Ingredients: One kilogram of organic free-range chicken pieces, one can of organic diced tomatoes, a cup of chicken stock, 2 to 3 cloves of garlic, one tablespoon of tomato paste, 100 grams of capers – well drained, 1 cup of olives – kalamata work well but go with what you have, a big handful of fresh parsley – chopped, salt and pepper. (I also often chuck in a handful of home-grown tomatoes that are a bit past slicing/salad stage and need to be used up.)
Method: Heat a slug of olive oil in a wide frypan, add the capers and fry until a little crisp. Remove with a slotted spoon and set to one side. Add a little more oil if necessary and brown your chicken in batches, making sure it has a nice golden tone to the skin. Place chicken pieces into a slow cooker or a suitable size casserole dish. (I’m using an old enamel roasting pan for ease of transportation!)
Now add the garlic to the pan where you fried the chicken, stir until it is fragrant, and then dump in the tomatoes, tomato paste, stock and half the parsley. Bring to the boil and season with salt and pepper. Let it bubble away for a few minutes, but check it doesn’t catch on the bottom. Add olives and capers. Reduce heat and simmer a few minutes and then pour over chicken to cover. Cover. Slow cook this for two hours, or in a slow (160 degrees celcius) oven for 1 and a 1/2 to 2 hours. Sprinkle remaining parsley over to serve.
Serve with a leafy green salad and some crusty bread, or for a gluten-free meal, some rice, mash, or my favourite – roast vegetables.
Baked pumpkin and potato. To cook simply wash your potatoes and dry, and cut the potatoes and pumpkin into chunks. ( I use a butternut pumpkin and leave the seeds in and skin on!) Brush with some olive oil, and spinkle with sea salt and cumin. I also quite like some smoked paprika or chilli flakes/peri peri on my pumpkin. Bake in a slow oven 1 and a 1/2 hours, or one hour in a moderate oven (180 degrees celcius). Here’s one I prepared earlier! (And ate, if truth be told…)

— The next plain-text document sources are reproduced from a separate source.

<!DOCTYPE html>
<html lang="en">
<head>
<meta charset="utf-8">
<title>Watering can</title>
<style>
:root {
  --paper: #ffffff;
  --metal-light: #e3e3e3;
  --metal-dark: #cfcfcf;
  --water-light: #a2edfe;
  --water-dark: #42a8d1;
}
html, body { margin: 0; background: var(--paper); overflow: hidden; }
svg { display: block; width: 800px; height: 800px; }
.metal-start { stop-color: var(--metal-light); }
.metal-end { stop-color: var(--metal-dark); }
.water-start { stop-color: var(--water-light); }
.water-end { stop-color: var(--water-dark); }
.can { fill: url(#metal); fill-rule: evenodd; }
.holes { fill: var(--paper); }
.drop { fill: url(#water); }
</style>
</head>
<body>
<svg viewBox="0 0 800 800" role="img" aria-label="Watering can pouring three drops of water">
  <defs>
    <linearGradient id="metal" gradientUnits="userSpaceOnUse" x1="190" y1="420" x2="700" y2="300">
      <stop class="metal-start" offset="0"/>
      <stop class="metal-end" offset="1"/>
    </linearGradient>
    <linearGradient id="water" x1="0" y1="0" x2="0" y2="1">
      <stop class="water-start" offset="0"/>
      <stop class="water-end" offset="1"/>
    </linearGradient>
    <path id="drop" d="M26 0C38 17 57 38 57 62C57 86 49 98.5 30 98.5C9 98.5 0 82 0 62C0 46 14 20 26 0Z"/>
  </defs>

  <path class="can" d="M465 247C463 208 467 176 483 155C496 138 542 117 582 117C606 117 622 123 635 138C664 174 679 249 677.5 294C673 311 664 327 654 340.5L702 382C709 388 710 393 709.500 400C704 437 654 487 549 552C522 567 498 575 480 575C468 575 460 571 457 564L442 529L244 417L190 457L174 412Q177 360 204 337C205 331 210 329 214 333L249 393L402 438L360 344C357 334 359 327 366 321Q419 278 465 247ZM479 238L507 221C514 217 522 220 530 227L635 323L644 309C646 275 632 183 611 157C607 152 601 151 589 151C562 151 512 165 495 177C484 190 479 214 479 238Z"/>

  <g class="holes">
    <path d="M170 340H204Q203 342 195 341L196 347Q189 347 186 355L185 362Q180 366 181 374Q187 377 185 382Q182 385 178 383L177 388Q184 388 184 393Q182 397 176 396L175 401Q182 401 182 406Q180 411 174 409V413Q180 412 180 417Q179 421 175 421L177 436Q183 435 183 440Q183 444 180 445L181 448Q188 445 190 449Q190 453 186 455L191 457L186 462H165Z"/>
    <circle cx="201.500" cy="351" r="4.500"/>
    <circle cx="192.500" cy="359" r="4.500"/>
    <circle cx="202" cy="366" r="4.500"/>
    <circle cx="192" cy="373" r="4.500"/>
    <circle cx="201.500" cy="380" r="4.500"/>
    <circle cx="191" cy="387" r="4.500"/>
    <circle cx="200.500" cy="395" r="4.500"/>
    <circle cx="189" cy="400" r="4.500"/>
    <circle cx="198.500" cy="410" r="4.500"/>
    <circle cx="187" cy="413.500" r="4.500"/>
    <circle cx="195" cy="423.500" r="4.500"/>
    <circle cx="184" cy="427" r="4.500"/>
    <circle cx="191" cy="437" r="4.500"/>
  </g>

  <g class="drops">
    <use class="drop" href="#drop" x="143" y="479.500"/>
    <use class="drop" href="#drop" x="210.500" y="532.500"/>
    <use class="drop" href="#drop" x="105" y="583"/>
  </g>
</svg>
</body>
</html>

The chicken can be easily reheated in a moderate oven and takes about 35 minutes to heat up. Just check it after 30, in case it needs more time to be warmed right through. If we’ve been out on the farm doing cattle work, I’ll leave it in a very slow oven, safe in the knowledge that if we come home an hour later than planned it will still be delicious and moist.
Enjoy your weekend! Much love to you ♥ xx